Jupiter’s largest moon, Ganymede, is only a quarter of Earth’s diameter. But the gas giant’s cupbearer has a vast ocean lurking beneath its surface — an ocean comprised of more than twice the amount of water on Earth. Scientists have long held that if life is to be found anywhere else in our solar system, it’s there. And soon enough, they might have (some) of their answers.

That’s because the European Space Agency (ESA) is in the final testing phase of its Jupiter Icy Moons Explorer (Juice) mission. The unmanned craft will launch from Europe’s Spaceport in French Guiana on April 13, 2023, propelled into space by the Ariana 5 rocket.
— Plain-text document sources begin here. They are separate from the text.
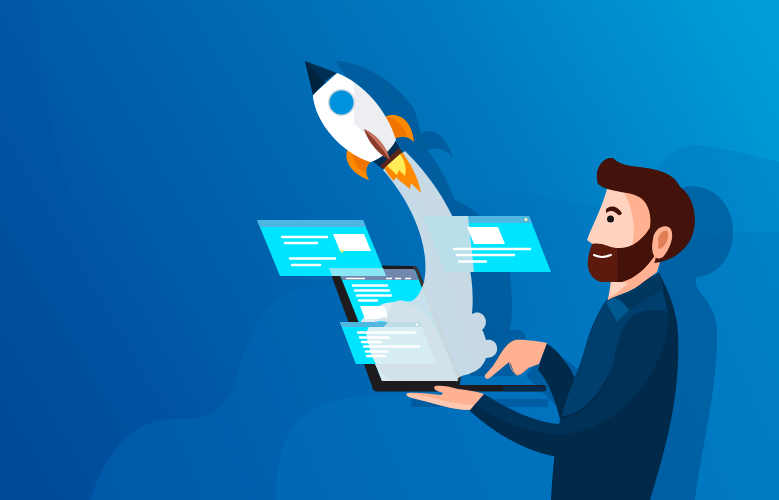
<!DOCTYPE html>
<html lang="en">
<head>
<meta charset="utf-8">
<title>Rocket launch from a laptop</title>
<style>
:root {
  --navy: #00294a;
  --sweater: #003157;
  --sweater-light: #003f6d;
  --shade: #004a86;
  --skin: #ffb192;
  --skin-light: #ffd3c0;
  --skin-dark: #e07f55;
  --hair: #43120a;
  --beard: #5c1a0d;
  --cyan: #00e5ff;
  --bar: #50b7e2;
  --white: #ffffff;
  --smoke: #d3e2ea;
  --orange: #ff8a00;
  --orange-dark: #f07400;
  --yellow: #ffec57;
  --black: #1d1b1d;
}
html, body { margin: 0; width: 779px; height: 500px; overflow: hidden; background: #0065b3; }
svg { display: block; }
.text-lines { fill: none; stroke: var(--white); stroke-width: 2.4; stroke-linecap: round; }
.shadow { fill: var(--shade); opacity: .5; }
</style>
</head>
<body>
<svg width="779" height="500" viewBox="0 0 779 500" role="img" aria-label="A bearded man holds a laptop from which a rocket takes off">
  <defs>
    <linearGradient id="sky" gradientUnits="userSpaceOnUse" x1="20" y1="430" x2="760" y2="0">
      <stop offset="0" stop-color="#004b99"/>
      <stop offset=".3" stop-color="#005da9"/>
      <stop offset=".65" stop-color="#0078bf"/>
      <stop offset="1" stop-color="#009fdc"/>
    </linearGradient>
    <linearGradient id="wave-back" gradientUnits="userSpaceOnUse" x1="90" y1="480" x2="779" y2="200">
      <stop offset="0" stop-color="#0058a8"/>
      <stop offset=".5" stop-color="#006ab5"/>
      <stop offset="1" stop-color="#0089cc"/>
    </linearGradient>
    <linearGradient id="wave-front" gradientUnits="userSpaceOnUse" x1="270" y1="480" x2="779" y2="260">
      <stop offset="0" stop-color="#0067b6"/>
      <stop offset=".5" stop-color="#0072be"/>
      <stop offset="1" stop-color="#0080c6"/>
    </linearGradient>
    <linearGradient id="hull" x1="0" y1="0" x2="1" y2="0">
      <stop offset=".5" stop-color="#ffffff"/>
      <stop offset=".5" stop-color="#eceef2"/>
    </linearGradient>
    <clipPath id="face-clip">
      <path d="M605 191C600 210 592 226 587 240L592 244C585 262 586 276 596 282H640L668 240L660 190Z"/>
    </clipPath>
    <clipPath id="screen-clip"><path d="M338 269H414L458 381H382Z"/></clipPath>
  </defs>

  <g id="background">
    <rect width="779" height="500" fill="url(#sky)"/>
    <path d="M0 0H35C45 150 90 310 190 420C120 425 105 465 90 500H0Z" fill="#004a99" opacity=".12"/>
    <path d="M90 500C105 455 130 420 170 419C200 419 218 420 232 390C246 350 255 295 305 288C350 284 400 300 425 270C450 215 480 182 530 193C570 202 610 218 640 190C665 162 670 141 706 146C735 150 755 157 779 162V500Z" fill="url(#wave-back)"/>
    <path d="M276 500C276 440 292 398 372 396C420 396 450 370 480 350C520 325 560 322 600 300C650 265 680 225 779 233V500Z" fill="url(#wave-front)"/>
  </g>

  <g id="cast-shadows" class="shadow">
    <path d="M336 61C368 63 396 84 414 108L421 134C430 127 444 131 453 157C444 148 434 147 427 150C440 164 448 184 455 200C484 213 509 240 511 286C513 310 512 322 509 331C522 325 532 337 521 347C536 352 534 374 510 376H470L446 280L400 160Z"/>
    <path d="M684 187C713 182 734 206 733 232C732 260 717 275 697 277C690 290 716 300 717 330C718 390 701 450 695 500H640L660 260Z"/>
    <path d="M411 399H548V407H411ZM540 357C554 350 570 360 580 372L555 405L526 376Z"/>
  </g>

  <g id="laptop">
    <path d="M329 269Q328 265 333 265L413 266Q417 266 418 269L461 378L458 391H378Q374 391 372 386Z" fill="var(--black)"/>
    <path d="M413 266Q417 266 418 269L461 379L456 383Z" fill="#3a3331"/>
    <path d="M372 385H544Q548 388 544 391.500H377Q372 391 372 385Z" fill="var(--black)"/>
    <path d="M503 386H546V391H503Z" fill="#06294c"/>
    <path d="M338 270H415L458 381H382Z" fill="var(--cyan)"/>
    <g clip-path="url(#screen-clip)">
      <path d="M335 268H416L420 280H341Z" fill="#7187ad"/>
      <path d="M370 381L361 321C385 290 420 300 436 330L460 383H370Z" fill="#dcebf1"/>
      <path d="M360 306H384L389 319H365Z" fill="var(--white)"/>
    </g>
    <path class="text-lines" d="M353 285.500H387M355 290.500H389M357 295.500H391M359 300.500H377"/>
    <path d="M346 278.500H365M386 278.500H392M395 278.500H401M405 278.500H411" stroke="#fff" stroke-width="1.600"/>
  </g>

  <g id="window-left">
    <path d="M257 220H363L386 276H280Z" fill="var(--cyan)"/>
    <path d="M257 220H363L366 227H260Z" fill="var(--bar)"/>
    <path d="M329 268H383L386 276H332Z" fill="#8ae6f4"/>
    <path d="M333 234H364L371 251H340Z" fill="var(--white)"/>
    <circle cx="342" cy="251" r="1.500" fill="var(--yellow)"/>
    <path class="text-lines" d="M282 237H327M285 243H317M290 258.500H335M292 265H320"/>
  </g>

  <g id="window-right">
    <path d="M423 216H529L551 272H445Z" fill="var(--cyan)"/>
    <path d="M423 216H529L532 223H426Z" fill="var(--bar)"/>
    <circle cx="526" cy="219.500" r="1.500" fill="#fff4b0"/>
  </g>

  <g id="smoke-trail" fill="var(--smoke)">
    <path d="M383 170C412 203 431 247 424 282C420 295 414 304 405 301C396 298 389 304 387 317C371 318 362 330 369 345C371 363 380 374 392 381H456C460 374 466 376 471 373C480 370 484 364 486 358C494 358 498 353 497 347C496 341 491 339 486 340C484 335 484 332 482 330C488 325 487 316 480 313C477 312 474 313 472 314C477 262 455 200 405 151Z" opacity=".94"/>
    <path d="M423 216H468L474 272H445Z" fill="#b9dfea"/>
  </g>

  <g id="window-right-content">
    <path d="M467 227H498L505 244H474Z" fill="var(--white)"/>
    <path class="text-lines" d="M454 249H530M457 255H514M459 261.500H486"/>
  </g>

  <g id="window-front">
    <path d="M340 322H420L436 364H356Z" fill="#d9f8fb" opacity=".55"/>
    <path d="M340 322H387C371 318 362 330 369 345C370 353 373 359 376 364H356Z" fill="var(--cyan)"/>
    <path d="M340 322H388L384 327H342Z" fill="var(--bar)"/>
    <path d="M388 322H420L422 327H384Z" fill="#c0dce6"/>
    <circle cx="417" cy="324.500" r="1.200" fill="#fff"/>
    <path class="text-lines" stroke-width="2" d="M358 332.500H415M360 337.500H389M362 342H381M364 346.500H419M366 351.500H387M367 356H385"/>
  </g>

  <g id="rocket">
    <path d="M385 117C397 111 412 119 414 142C407 135 400 136 394 139Z" fill="var(--orange)"/>
    <path d="M385 117C395 117 404 125 407 136C402 135 398 137 394 139Z" fill="var(--orange-dark)"/>
    <path d="M349 147C343 156 347 172 369 180C364 171 366 165 373 160Z" fill="var(--orange)"/>
    <path d="M353 150C352 160 356 169 366 173C365 168 367 164 373 160Z" fill="var(--orange-dark)"/>
    <path d="M384 167L402 152C410 163 418 176 421 193L411 183L410 189C403 183 398 180 396 177L394 181C389 176 386 172 384 167Z" fill="var(--orange)"/>
    <path d="M386 165L400 154C405 161 407 169 405 176L399 170L397 175Z" fill="var(--yellow)"/>
    <path d="M371 160L395 140L402 152L383 169Z" fill="#002e52"/>
    <path d="M380 166L399 148L402 152L383 169Z" fill="#5b2419"/>
    <path d="M313 95C315 123 343 154 371 162C382 158 391 150 396 140C387 110 363 83 337 73Z" fill="url(#hull)"/>
    <path d="M313 95C315 123 343 154 371 162C376 160 380 157 384 154C360 130 337 107 325 84Z" fill="#fff"/>
    <path d="M305 61L337 73C328 78 320 85 313 95Z" fill="#002e52"/>
    <path d="M305 61L325 83Q319 88 313 95Z" fill="#00233f"/>
    <circle cx="341.500" cy="102.500" r="13.500" fill="#c8d5dd"/>
    <circle cx="341.500" cy="102.500" r="12" fill="#0093dd"/>
    <path d="M364 129C376 134 387 147 390 160C379 155 368 142 364 129Z" fill="#8c3c2b"/>
    <path d="M364 129C376 134 387 147 390 160C382 148 374 139 364 129Z" fill="#c87460"/>
  </g>

  <g id="man">
    <g id="far-arm">
      <path d="M546 343C559 351 569 365 577 382L560 419C555 400 549 382 538 370Z" fill="var(--navy)"/>
      <path d="M547 343C541 342 525 339 515 340C505 343 500 356 493 366L485 375C484 379 488 380 491 377L509 362C512 363 512 372 517 375C523 374 525 370 528 368L539 364Z" fill="var(--skin)"/>
      <path d="M509 362C511 368 512 372 517 375C523 374 525 370 528 368" fill="none" stroke="#f4936e" stroke-width="1"/>
    </g>
    <g id="body">
      <path d="M610 296C598 309 590 330 584 352C576 380 562 405 558 430C554 455 552 480 551 500H650C662 460 681 400 678 335C677 310 668 290 659 273Z" fill="var(--navy)"/>
      <path d="M607 300C596 314 590 335 584 352C577 376 566 395 562 416C590 414 610 380 622 340C628 318 645 306 668 312L659 275L625 296Z" fill="var(--sweater-light)"/>
      <path d="M560 420C582 416 602 398 612 368C617 350 618 325 636 314C651 306 668 310 676 318C680 350 666 390 651 416C630 446 595 459 560 456Z" fill="var(--sweater)"/>
    </g>
    <g id="head">
      <path d="M611 278C611 287 609 293 607 303C615 303 622 299 630 292L657 272L668 235L640 230Z" fill="var(--skin)"/>
      <path d="M611 281L628 283C622 289 616 294 609 297Z" fill="var(--skin-light)"/>
      <path d="M598 182C594 167 604 157 613 158C617 164 628 166 645 168C664 170 676 177 680 187C699 201 698 232 687 245C680 254 671 259 661 261L650 215L640 193Z" fill="var(--hair)"/>
      <path d="M607 189C602 208 592 226 587 240L595 246L599 262C620 270 636 260 650 248L656 225L646 190Z" fill="var(--skin-light)"/>
      <path d="M624 192C633 210 636 228 632 246L646 256L660 258L664 232C650 230 656 198 640 192Z" fill="var(--skin)"/>
      <g clip-path="url(#face-clip)">
        <path d="M592 244C602 242 608 247 616 248C632 250 642 240 650 228L658 250C648 268 630 285 605 283C586 280 584 262 592 244Z" fill="var(--beard)"/>
        <path d="M617 248C632 249 642 240 650 228L658 250C648 268 633 281 617 283Z" fill="#451209"/>
      </g>
      <path d="M598 184C610 194 632 190 642 199C651 207 653 223 647 238C650 246 660 251 654 263C674 261 691 248 694 225C696 208 690 194 680 187C672 171 651 168 629 166C619 165 615 158 610 158C600 160 594 172 598 184Z" fill="var(--hair)"/>
      <path d="M653 239C654 229 664 223 670 228C675 234 671 248 663 257C655 262 650 254 653 239Z" fill="var(--skin)"/>
      <path d="M658 240C659 232 666 228 668 232C669 238 666 246 660 249C656 249 660 244 658 240Z" fill="var(--skin-dark)"/>
      <path d="M606 209C612 204 618 207 622 213C620 217 618 215 616 213C612 210 609 211 606 213Z" fill="var(--hair)"/>
      <circle cx="610.500" cy="219" r="3.500" fill="#171214"/>
      <path d="M594 255C600 258 606 257 611 255" fill="none" stroke="#fff" stroke-width="2" stroke-linecap="round"/>
    </g>
    <g id="collar">
      <path d="M606 301L614 297C632 291 648 282 659 272L663 288C650 299 634 307 629 311L617 322Z" fill="var(--sweater-light)"/>
      <path d="M606 302L613 298C621 300 628 305 629 310L617 322Z" fill="#005a91"/>
      <path d="M629 310C644 302 655 294 663 288L659 272C648 284 632 293 618 297Z" fill="#00375f"/>
    </g>
    <g id="near-arm">
      <path d="M484 394C511 411 537 423 560 424C587 422 606 404 614 374C620 346 621 324 639 315C653 308 669 311 676 319C681 350 668 392 653 414C629 447 592 461 553 456C520 449 491 430 469 410Z" fill="var(--sweater)"/>
      <path d="M676 319C681 350 668 392 653 414C629 447 592 461 553 456C520 449 491 430 469 410L474 404C501 422 532 435 563 434C605 432 640 399 658 360C664 346 669 331 669 314Z" fill="var(--navy)"/>
      <path d="M484 394C475 391 466 390 458 389C449 386 440 385 435 386C432 390 438 391 443 393L441 395C430 394 417 392 408 393C403 396 412 398 420 400C437 404 453 410 470 410Z" fill="var(--skin)"/>
      <path d="M408 393C403 396 412 398 420 400C437 404 453 410 470 410L474 405C455 405 430 396 408 393Z" fill="var(--skin-light)" opacity=".65"/>
    </g>
  </g>
</svg>
</body>
</html>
Its mission? Take a closer peak at Ganymede than ever before.

“This mission is just incredible,” ESA project scientist Olivier Witasse told The Guardian. According to the outlet, Juice is packing the most sophisticated scientific instruments ever to venture off the planet.

That’s because it will have to study an environment that will be uniquely disruptive to its sensitive equipment.

Ganymede’s oceans generate a magnetic field, making it the only moon in our solar system to do so. That’s great for showy Ganymede, but it makes the team hoping to study it a little sweaty. The magnetic signals can and will interfere with Juice’s sensitive instruments, clouding the salinity, depth, and other ocean-related information the team hopes to collect.

The information will bring us one step closer to understanding if Jupiter’s moons can indeed support life.

“It is terrifying what we are trying to do,” principal investigator Michele Dougherty, Imperial College, London, candidly shared with The Guardian. “Detecting those tiny signals is what keeps me awake at 2 am. It’s like finding needles in a haystack.”

Juice being unpacked at Europe's Spaceport in French Guiana.

Juice being unpacked at Europe’s Spaceport in French Guiana. Juice will carry the most sensitive instruments yet out into the solar system. Photo: ESA


The solution is to get Juice up close and personal, where her instruments can overcome the interference. The craft will orbit 500km above Ganymede’s surface for a year. If all goes well (and if there’s fuel to spare), the ESA will extend the mission and lower Juice to 177km for even better readings. But don’t hold your breath — Juice won’t reach its destination until 2034. And even then, Dougherty stressed, it will take a while to puzzle out the results.

“We’re not going to solve this on our first flyby of Ganymede,” he said. “Only at the end of the mission will we have enough data to separate everything out.”

Sharing the heavens around Jupiter will be NASA’s Europa Clipper craft, arriving in 2030. Europa native radiation is much more likely to fry electronics. To stay whole, the Europa Clipper will zip in and out of Europa’s orbit over three-and-a-half years.

Together, the two missions will help Earth-bound scientists continue unraveling one of humanity’s most intriguing puzzles — how to inhabit other worlds.

Andrew Marshall

Andrew Marshall is an award-winning painter, photographer, and freelance writer. Andrew’s essays, illustrations, photographs, and poems can be found scattered across the web and in a variety of extremely low-paying literary journals.
You can find more of his work at, @andrewmarshallimages on Instagram and Facebook, and @pawn_andrew on Twitter (for as long as that lasts).